DAY 1 “Introduction” (April 16th–) involved icebreaker activities (e.g., letting the participants get to know each other and introduce another participant to the others) and a 1-min research presentation. An assignment was given to film and upload one’s research presentation, and participants peer-reviewed them.
DAY 2 “Class Design” (Motivation, Class Design, and Active Learning) was a session to learn about how to motivate students, the significance of class design, the ADDIE model, and active learning strategies. Within a limited time frame, participants were able to learn about various topics in effective ways. In terms of learning about motivation, participants discussed in groups in Zoom breakout rooms and organized their ideas on digital sticky notes by sharing a Google slide on their screens, which showed the distinctive quality of online classes.

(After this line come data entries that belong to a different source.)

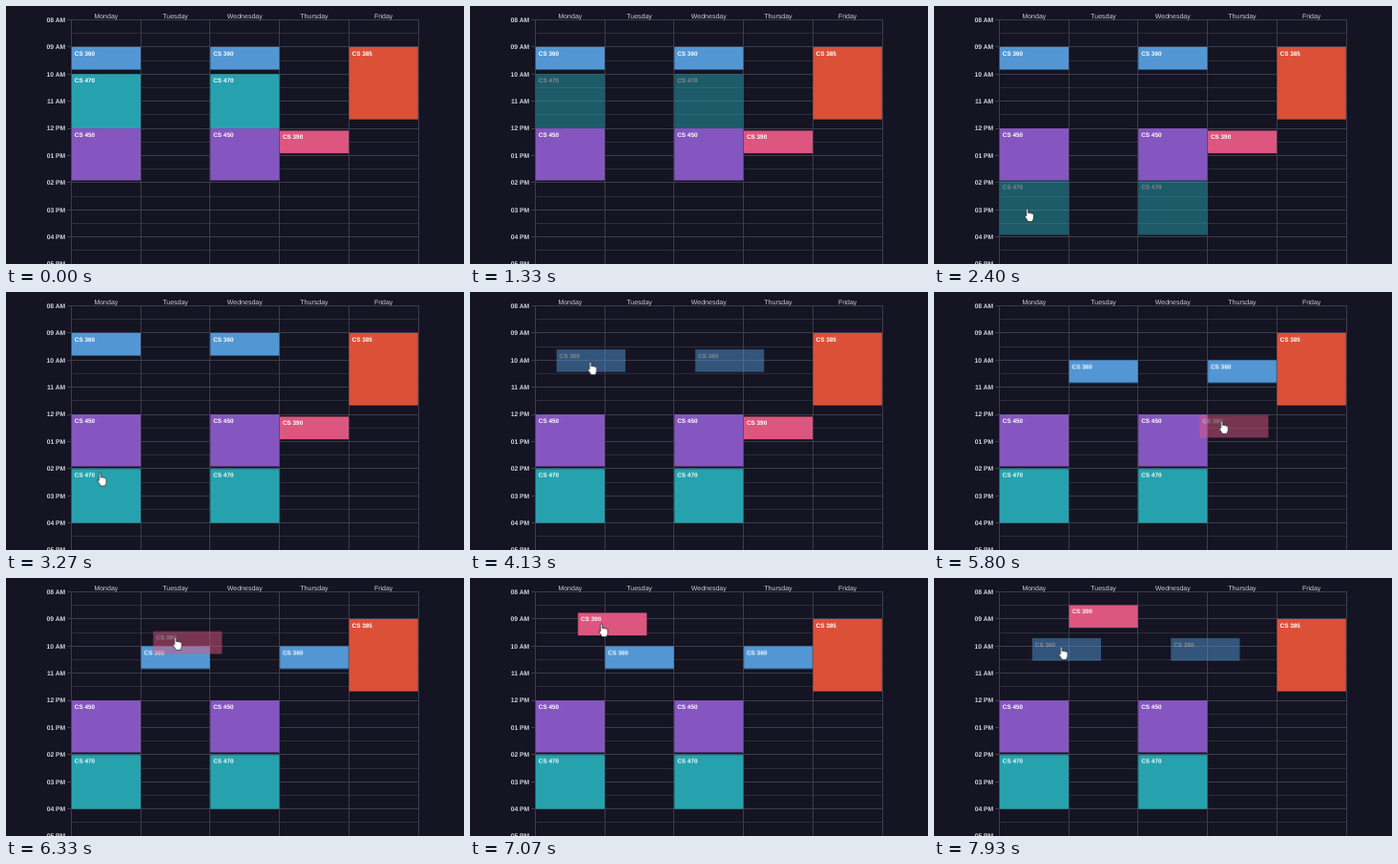
Write an HTML page that moves like this. It is 480x270 px and loops after 8000 ms.

```html
<!DOCTYPE html>
<html lang="en">
<head>
<meta charset="utf-8">
<title>Course schedule</title>
<style>
html, body { margin: 0; width: 100%; height: 100%; overflow: hidden; background: #141422; }
svg { display: block; width: 480px; height: 270px; font-family: "Liberation Sans", Arial, sans-serif; text-rendering: geometricPrecision; }
.grid { stroke: #3c3c4c; stroke-width: 1; }
.half { stroke: #2d2d3b; }
.day { fill: #d2d2da; font-size: 7px; text-anchor: middle; }
.hour { fill: #d2d2da; font-size: 6.8px; font-weight: bold; text-anchor: end; }
.course text { fill: #fff; font-size: 6.4px; font-weight: bold; }
.course, #hand { animation: 8s linear infinite; }
.fade { animation: 8s step-end infinite; }
#c360 { animation-name: move360; }
#c470 { animation-name: move470; }
#c390 { animation-name: move390; }
#c360 .fade { animation-name: fade360; }
#c470 .fade { animation-name: fade470; }
#c390 .fade { animation-name: fade390; }
#hand { animation-name: point; }
#hand .fade { animation-name: show; }

@keyframes fade470 { 0% { opacity: 1 } 16.5% { opacity: .5 } 38.3% { opacity: 1 } 100% { opacity: 1 } }
@keyframes fade360 { 0% { opacity: 1 } 49% { opacity: .5 } 59.9% { opacity: 1 } 94.5% { opacity: .5 } 100% { opacity: .5 } }
@keyframes fade390 { 0% { opacity: 1 } 71.3% { opacity: .5 } 86.5% { opacity: 1 } 100% { opacity: 1 } }
@keyframes show { 0% { opacity: 0 } 17.2% { opacity: 1 } 100% { opacity: 1 } }

@keyframes move470 {
  0%, 17.3% { transform: translate(0, 0) }
  19% { transform: translate(0, 10px) }
  23% { transform: translate(0, 62px) }
  26.6% { transform: translate(0, 95px) }
  30% { transform: translate(0, 111.5px) }
  33% { transform: translate(0, 125px) }
  36.6%, 39.1% { transform: translate(0, 119px) }
  39.11%, 100% { transform: translate(0, 113.6px) }
}
@keyframes move360 {
  0%, 49.3% { transform: translate(0, 0) }
  51.6% { transform: translate(21.5px, 17px) }
  55% { transform: translate(54px, 26px) }
  59.1%, 60.8% { transform: translate(69px, 30px) }
  60.81%, 95% { transform: translate(72.7px, 28.4px) }
  96.6% { transform: translate(60.5px, 26px) }
  99.1% { transform: translate(34.4px, 20.1px) }
  100% { transform: translate(26px, 18px) }
}
@keyframes move390 {
  0%, 71.6% { transform: translate(0, 0) }
  72.5% { transform: translate(-8.4px, -1.6px) }
  76.2% { transform: translate(-78px, -38px) }
  78.8% { transform: translate(-128px, -72px) }
  80.9% { transform: translate(-157px, -88.5px) }
  81.6% { transform: translate(-165px, -91.5px) }
  82.5% { transform: translate(-171px, -93.5px) }
  83.4%, 89.1% { transform: translate(-173.8px, -94px) }
  89.11%, 100% { transform: translate(-145.4px, -102.1px) }
}
@keyframes point {
  0%, 17.3% { transform: translate(100px, 107.5px) }
  19% { transform: translate(100px, 117.5px) }
  23% { transform: translate(100px, 169.5px) }
  26.6% { transform: translate(100px, 202.5px) }
  30% { transform: translate(100px, 219px) }
  33% { transform: translate(100px, 232.5px) }
  36.6%, 39.5% { transform: translate(100px, 226.5px) }
  43.5% { transform: translate(102px, 140px) }
  46.5% { transform: translate(105px, 78px) }
  48.3%, 49.3% { transform: translate(106.5px, 63px) }
  51.6% { transform: translate(128px, 80px) }
  55% { transform: translate(160.5px, 89px) }
  59.1%, 61% { transform: translate(175.5px, 93px) }
  65% { transform: translate(245px, 118px) }
  70%, 71.6% { transform: translate(312.4px, 143.6px) }
  72.5% { transform: translate(304px, 142px) }
  76.2% { transform: translate(234.4px, 105.6px) }
  78.8% { transform: translate(184.4px, 71.6px) }
  80.9% { transform: translate(155.4px, 55.1px) }
  81.6% { transform: translate(147.4px, 52.1px) }
  82.5% { transform: translate(141.4px, 50.1px) }
  83.4%, 86.6% { transform: translate(138.6px, 49.6px) }
  88.4% { transform: translate(140px, 55px) }
  93.8%, 95% { transform: translate(174.3px, 87.3px) }
  96.6% { transform: translate(162.1px, 84.9px) }
  99.1% { transform: translate(136px, 79px) }
  100% { transform: translate(127.6px, 76.9px) }
}
</style>
</head>
<body>
<svg width="480" height="270" viewBox="0 0 480 270">
  <g id="table"></g>
  <g id="courses"></g>
  <g id="hand"><g class="fade">
    <path d="M-3.2-6C-3.2-7.4-1.2-7.4-1.2-6V-2.2C-.9-3.2 .7-3 .8-2C1.2-2.8 2.5-2.5 2.6-1.5C3.2-2.2 4.4-1.8 4.4-.7V2.4C4.4 4.1 3.3 4.6 3.3 6.6H-1.7C-1.9 4.8-4.5 2.7-4.9 .8C-5-.3-3.9-.2-3.2 .9Z" fill="#fff" stroke="#14141c" stroke-width=".7" stroke-linejoin="round"/>
  </g></g>
</svg>
<script>
const LEFT = 68.5, TOP = 14.5, COL = 72.7, HOUR = 28.4;
const days = ["Monday", "Tuesday", "Wednesday", "Thursday", "Friday"];

// number, colour, day columns, start hour, length in hours
const courses = [
  [360, "#5297d4", [0, 2], 9, 5 / 6],
  [470, "#26a2ae", [0, 2], 10, 2],
  [450, "#8656c0", [0, 2], 12, 23 / 12],
  [390, "#dc567f", [3], 12 + 1 / 12, 5 / 6],
  [385, "#dc5037", [4], 9, 8 / 3]
];

const colX = i => LEFT + COL * i;
const hourY = h => TOP + HOUR * (h - 8);
const text = (x, y, cls, s) => `<text x="${x}" y="${y}" class="${cls}">${s}</text>`;
const line = (x1, y1, x2, y2, cls) =>
  `<line x1="${x1}" y1="${y1}" x2="${x2}" y2="${y2}" class="${cls}"/>`;
const snap = v => Math.floor(v) + .5;

let table = "";
for (let h = 8; h <= 17; h++) {
  const y = snap(hourY(h)), mid = snap(hourY(h + .5));
  const label = String((h + 11) % 12 + 1).padStart(2, "0") + (h < 12 ? " AM" : " PM");
  table += line(LEFT, mid, 433, mid, "grid half") + line(64, y, 433, y, "grid");
  table += text(62.3, hourY(h) + 2.3, "hour", label);
}
for (let i = 0; i <= 5; i++) table += line(snap(colX(i)), TOP, snap(colX(i)), 270, "grid");
days.forEach((d, i) => table += text(colX(i + .5), 12.6, "day", d));
document.getElementById("table").innerHTML = table;

const block = (n, color, col, start, len) => {
  const x = colX(col) + .3, y = hourY(start);
  return `<rect x="${x}" y="${y}" width="72.2" height="${len * HOUR}" fill="${color}"/>` +
    text(x + 3, y + 8.7, "", "CS " + n);
};
document.getElementById("courses").innerHTML = courses.map(([n, color, cols, start, len]) =>
  `<g id="c${n}" class="course"><g class="fade">` +
  cols.map(c => block(n, color, c, start, len)).join("") + "</g></g>").join("");
</script>
</body>
</html>
```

In DAY 3 “Evaluation” participants shared their ideas through frequent use of Google Forms. (Letting everyone fill out the form and share their replies immediately are the advantage of online classes.) Also, a gallery walk was conducted online when the participants practiced creating rubrics. The session actively integrated new tools into its class design to make optimal use of online settings.
As described above, the 15th UTokyo FFP started with mixed feelings of expectations and concerns, struggling to realize online what the programs have conducted in face-to-face classes. However, many participants gave us positive feedback on the online classes as follows: “It was my first time taking online classes, but I was surprised that the session proceeded just as smoothly as face-to-face classes,” “I enjoy taking online classes because I can learn through the interaction with other participants in breakout rooms,” and “The program so skillfully uses different apps such as Zoom, Sli.do, and Google Classroom, depending on their properties, that there were no differences with offline classes.”
Online courses may become more popular in the future. Some participants expressed their high expectations of our program, saying, “I first thought that it was unfortunate to take this course online, but considering the increasing significance of online courses from now on, it is a good opportunity to learn about online classes from the professionals who are the researchers of the latest trend of interactive teaching.”
The 15th UTokyo FFP has just finished DAY 3, and there are still more than half of the program left, but we will make further efforts to deliver and refine UTokyo FFP-like online classes to reach the goal (DAY 8).
Division for Quality Enhancement of Higher Education
Center for Research and Development of Higher Education